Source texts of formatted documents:
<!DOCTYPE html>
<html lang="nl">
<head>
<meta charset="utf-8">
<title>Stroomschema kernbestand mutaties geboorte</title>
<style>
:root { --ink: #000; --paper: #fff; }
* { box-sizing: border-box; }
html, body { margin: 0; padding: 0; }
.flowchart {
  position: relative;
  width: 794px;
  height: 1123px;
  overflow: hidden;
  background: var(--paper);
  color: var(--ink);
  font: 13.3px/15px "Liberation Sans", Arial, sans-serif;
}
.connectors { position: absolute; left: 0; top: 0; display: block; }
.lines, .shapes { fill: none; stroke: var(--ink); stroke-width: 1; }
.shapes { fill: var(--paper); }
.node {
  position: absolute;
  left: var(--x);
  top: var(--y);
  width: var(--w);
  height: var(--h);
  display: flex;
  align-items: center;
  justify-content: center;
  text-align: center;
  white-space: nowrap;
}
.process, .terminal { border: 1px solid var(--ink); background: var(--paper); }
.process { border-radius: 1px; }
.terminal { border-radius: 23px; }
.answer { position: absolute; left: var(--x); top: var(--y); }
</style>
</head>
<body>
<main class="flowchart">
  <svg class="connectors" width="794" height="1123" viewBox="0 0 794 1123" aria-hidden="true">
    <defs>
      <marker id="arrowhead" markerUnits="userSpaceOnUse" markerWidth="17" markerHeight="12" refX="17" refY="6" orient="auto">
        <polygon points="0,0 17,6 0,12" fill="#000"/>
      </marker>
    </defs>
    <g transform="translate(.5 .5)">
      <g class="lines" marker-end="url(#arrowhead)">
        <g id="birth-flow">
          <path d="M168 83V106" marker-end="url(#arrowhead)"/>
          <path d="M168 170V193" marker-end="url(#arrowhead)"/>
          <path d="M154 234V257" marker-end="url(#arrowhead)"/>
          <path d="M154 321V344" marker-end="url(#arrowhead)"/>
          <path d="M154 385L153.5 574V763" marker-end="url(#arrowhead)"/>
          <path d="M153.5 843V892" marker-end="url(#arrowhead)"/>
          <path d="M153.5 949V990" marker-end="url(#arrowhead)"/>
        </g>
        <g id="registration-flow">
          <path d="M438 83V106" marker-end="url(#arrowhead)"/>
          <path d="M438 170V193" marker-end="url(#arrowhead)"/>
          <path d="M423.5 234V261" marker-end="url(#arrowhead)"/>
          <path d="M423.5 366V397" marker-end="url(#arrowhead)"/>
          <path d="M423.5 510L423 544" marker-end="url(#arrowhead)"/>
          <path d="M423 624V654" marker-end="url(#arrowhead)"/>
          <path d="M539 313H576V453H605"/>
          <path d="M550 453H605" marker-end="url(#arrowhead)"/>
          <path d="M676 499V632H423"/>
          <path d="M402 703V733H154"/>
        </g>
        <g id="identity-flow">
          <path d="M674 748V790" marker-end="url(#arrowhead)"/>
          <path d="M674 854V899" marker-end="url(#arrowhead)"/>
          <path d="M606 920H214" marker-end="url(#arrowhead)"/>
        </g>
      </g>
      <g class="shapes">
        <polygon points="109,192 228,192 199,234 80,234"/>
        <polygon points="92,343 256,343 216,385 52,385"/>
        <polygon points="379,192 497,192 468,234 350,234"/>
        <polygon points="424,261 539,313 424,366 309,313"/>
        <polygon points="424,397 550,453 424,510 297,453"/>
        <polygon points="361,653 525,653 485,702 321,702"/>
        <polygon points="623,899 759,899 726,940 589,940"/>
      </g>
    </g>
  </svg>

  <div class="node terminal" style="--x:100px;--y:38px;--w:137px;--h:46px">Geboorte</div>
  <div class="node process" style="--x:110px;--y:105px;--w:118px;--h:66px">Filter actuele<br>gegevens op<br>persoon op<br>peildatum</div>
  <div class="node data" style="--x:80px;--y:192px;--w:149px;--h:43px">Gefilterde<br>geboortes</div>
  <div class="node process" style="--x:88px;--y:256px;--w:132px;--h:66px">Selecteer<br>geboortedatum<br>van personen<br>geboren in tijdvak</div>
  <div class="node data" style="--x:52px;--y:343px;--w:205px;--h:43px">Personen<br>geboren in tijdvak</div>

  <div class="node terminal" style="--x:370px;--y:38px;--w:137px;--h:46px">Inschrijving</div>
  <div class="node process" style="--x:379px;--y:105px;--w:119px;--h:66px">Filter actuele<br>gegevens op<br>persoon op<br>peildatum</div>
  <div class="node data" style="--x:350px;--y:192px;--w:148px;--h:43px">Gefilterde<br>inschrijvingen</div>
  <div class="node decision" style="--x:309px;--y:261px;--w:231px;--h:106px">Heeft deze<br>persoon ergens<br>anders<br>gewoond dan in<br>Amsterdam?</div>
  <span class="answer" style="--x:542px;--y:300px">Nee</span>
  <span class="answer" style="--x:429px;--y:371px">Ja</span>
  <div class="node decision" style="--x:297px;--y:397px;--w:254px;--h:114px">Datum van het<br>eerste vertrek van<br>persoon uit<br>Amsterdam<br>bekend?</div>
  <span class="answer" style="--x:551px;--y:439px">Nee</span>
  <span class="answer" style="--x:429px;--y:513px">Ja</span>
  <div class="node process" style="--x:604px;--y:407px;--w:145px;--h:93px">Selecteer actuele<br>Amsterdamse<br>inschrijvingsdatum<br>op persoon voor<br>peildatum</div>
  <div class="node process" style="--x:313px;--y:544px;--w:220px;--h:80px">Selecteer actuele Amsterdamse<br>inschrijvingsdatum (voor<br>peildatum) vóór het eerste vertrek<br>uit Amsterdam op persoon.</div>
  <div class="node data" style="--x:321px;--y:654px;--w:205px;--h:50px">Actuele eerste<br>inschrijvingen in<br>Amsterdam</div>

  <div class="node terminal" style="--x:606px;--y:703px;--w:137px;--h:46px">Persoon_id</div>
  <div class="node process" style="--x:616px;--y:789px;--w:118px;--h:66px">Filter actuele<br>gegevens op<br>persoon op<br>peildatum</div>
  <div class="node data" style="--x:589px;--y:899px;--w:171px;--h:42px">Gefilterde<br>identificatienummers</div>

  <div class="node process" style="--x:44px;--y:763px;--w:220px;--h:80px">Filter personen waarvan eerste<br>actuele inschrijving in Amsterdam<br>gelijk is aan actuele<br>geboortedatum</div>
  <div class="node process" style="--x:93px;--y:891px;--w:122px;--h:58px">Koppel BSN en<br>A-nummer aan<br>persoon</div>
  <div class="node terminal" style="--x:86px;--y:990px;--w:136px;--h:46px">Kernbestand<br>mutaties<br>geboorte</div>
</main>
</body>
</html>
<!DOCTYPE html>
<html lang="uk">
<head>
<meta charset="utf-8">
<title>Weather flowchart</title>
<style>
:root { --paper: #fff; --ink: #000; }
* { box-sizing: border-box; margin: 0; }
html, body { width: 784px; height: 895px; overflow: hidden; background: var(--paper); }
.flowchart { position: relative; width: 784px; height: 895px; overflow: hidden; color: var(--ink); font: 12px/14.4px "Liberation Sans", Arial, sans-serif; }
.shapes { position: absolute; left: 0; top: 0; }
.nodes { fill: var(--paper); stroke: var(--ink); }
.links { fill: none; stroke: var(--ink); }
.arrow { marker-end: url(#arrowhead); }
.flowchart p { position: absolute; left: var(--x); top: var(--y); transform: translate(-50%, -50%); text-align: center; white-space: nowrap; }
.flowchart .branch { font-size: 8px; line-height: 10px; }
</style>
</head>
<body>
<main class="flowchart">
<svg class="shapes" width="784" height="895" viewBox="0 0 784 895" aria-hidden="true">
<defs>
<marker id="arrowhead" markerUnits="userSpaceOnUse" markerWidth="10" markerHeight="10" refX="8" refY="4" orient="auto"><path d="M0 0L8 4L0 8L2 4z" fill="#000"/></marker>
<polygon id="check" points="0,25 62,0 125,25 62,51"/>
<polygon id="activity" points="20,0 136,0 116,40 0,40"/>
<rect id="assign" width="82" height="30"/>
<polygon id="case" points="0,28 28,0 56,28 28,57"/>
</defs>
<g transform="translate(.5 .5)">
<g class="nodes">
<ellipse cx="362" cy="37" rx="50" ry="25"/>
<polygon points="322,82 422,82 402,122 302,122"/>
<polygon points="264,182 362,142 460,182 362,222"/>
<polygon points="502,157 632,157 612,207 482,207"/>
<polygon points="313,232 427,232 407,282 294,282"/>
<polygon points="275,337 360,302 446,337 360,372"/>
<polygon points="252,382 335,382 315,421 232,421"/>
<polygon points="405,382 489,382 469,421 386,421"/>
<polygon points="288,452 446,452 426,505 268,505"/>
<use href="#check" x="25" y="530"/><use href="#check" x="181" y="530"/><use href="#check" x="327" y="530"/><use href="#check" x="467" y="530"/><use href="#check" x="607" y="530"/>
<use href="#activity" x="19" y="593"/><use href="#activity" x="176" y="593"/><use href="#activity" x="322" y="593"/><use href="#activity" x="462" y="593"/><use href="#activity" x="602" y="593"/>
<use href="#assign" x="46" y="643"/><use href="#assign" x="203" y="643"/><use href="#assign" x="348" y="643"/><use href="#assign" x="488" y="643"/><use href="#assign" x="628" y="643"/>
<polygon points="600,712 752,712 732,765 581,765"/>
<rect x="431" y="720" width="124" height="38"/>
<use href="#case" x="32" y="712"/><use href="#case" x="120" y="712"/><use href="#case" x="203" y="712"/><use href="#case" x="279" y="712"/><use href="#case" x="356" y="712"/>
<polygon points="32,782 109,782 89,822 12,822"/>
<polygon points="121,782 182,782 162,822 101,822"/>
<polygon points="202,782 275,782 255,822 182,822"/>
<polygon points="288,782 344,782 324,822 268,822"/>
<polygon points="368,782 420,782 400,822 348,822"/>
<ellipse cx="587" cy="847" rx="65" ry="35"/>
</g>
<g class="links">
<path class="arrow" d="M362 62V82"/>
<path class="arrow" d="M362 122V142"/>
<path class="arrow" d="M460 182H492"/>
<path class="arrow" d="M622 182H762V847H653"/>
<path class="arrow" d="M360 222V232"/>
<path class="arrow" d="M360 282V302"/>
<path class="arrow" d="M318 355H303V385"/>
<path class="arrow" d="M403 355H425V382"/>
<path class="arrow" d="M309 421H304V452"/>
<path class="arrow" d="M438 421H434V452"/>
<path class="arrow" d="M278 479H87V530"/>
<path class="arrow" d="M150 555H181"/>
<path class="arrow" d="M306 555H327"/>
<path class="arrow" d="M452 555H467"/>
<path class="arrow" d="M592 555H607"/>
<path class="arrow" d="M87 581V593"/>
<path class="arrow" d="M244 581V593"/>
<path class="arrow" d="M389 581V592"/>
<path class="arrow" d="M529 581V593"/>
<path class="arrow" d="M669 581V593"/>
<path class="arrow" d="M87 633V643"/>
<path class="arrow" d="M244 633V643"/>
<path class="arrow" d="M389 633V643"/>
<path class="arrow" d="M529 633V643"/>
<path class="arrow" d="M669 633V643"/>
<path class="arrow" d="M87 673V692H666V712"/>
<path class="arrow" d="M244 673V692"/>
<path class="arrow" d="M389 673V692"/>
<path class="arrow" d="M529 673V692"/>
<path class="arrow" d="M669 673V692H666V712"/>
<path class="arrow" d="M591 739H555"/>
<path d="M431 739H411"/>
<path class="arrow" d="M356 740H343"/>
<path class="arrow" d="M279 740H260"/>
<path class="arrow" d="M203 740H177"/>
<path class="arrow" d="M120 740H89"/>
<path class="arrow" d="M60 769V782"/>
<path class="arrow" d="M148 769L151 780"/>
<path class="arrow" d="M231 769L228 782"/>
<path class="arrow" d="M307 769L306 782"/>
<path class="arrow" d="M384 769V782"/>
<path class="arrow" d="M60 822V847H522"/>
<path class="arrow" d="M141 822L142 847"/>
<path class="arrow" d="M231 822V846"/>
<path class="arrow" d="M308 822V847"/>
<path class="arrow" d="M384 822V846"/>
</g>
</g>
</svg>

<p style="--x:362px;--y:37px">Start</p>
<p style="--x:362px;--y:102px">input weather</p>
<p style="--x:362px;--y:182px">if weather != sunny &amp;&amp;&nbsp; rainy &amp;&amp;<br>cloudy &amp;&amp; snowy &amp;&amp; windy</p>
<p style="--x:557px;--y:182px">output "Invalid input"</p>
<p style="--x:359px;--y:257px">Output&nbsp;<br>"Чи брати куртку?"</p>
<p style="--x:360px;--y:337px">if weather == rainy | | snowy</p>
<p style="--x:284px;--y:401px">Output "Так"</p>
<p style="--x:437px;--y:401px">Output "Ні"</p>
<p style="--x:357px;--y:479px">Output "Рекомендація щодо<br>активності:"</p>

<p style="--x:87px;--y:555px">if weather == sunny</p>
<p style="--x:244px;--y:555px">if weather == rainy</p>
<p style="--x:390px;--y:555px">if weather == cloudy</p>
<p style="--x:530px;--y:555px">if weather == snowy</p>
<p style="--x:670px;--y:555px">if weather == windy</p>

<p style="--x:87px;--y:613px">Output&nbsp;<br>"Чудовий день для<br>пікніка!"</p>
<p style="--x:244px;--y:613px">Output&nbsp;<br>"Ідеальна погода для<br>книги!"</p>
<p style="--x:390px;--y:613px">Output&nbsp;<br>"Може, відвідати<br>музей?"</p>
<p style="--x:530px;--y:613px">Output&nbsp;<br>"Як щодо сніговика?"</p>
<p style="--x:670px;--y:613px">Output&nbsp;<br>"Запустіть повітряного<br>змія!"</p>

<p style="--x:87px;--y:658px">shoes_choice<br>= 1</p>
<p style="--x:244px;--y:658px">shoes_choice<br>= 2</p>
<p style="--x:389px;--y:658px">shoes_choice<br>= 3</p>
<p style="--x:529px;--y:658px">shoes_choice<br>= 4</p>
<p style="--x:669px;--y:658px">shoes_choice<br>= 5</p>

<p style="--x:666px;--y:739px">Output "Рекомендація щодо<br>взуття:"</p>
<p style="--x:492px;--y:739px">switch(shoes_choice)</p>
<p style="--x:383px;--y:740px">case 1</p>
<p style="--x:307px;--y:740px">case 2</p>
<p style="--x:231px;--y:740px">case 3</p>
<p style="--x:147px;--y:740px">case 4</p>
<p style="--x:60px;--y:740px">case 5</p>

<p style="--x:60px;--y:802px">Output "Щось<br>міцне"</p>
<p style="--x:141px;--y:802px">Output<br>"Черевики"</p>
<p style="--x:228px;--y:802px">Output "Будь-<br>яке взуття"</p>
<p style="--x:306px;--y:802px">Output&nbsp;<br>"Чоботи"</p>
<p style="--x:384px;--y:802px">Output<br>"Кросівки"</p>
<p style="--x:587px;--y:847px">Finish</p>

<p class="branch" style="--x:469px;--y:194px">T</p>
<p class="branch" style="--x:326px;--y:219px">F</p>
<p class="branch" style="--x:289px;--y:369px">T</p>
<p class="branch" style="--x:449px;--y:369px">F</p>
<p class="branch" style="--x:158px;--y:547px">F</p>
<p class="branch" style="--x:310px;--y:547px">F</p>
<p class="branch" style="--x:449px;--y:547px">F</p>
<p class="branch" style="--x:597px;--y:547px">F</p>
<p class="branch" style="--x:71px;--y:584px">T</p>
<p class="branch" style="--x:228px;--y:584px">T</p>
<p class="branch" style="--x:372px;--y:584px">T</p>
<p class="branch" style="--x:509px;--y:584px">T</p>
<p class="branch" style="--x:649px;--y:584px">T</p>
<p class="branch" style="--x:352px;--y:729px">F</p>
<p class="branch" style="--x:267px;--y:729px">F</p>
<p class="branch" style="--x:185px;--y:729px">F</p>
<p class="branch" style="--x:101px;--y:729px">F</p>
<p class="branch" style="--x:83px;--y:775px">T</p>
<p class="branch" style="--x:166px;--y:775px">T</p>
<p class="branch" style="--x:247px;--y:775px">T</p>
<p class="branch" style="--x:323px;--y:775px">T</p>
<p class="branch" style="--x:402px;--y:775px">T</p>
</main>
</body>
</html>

Prompt:
Whenever the string "title" shows up in a line of the records, that line counts; state how many lines count, and only that.

Solution to this problem:
2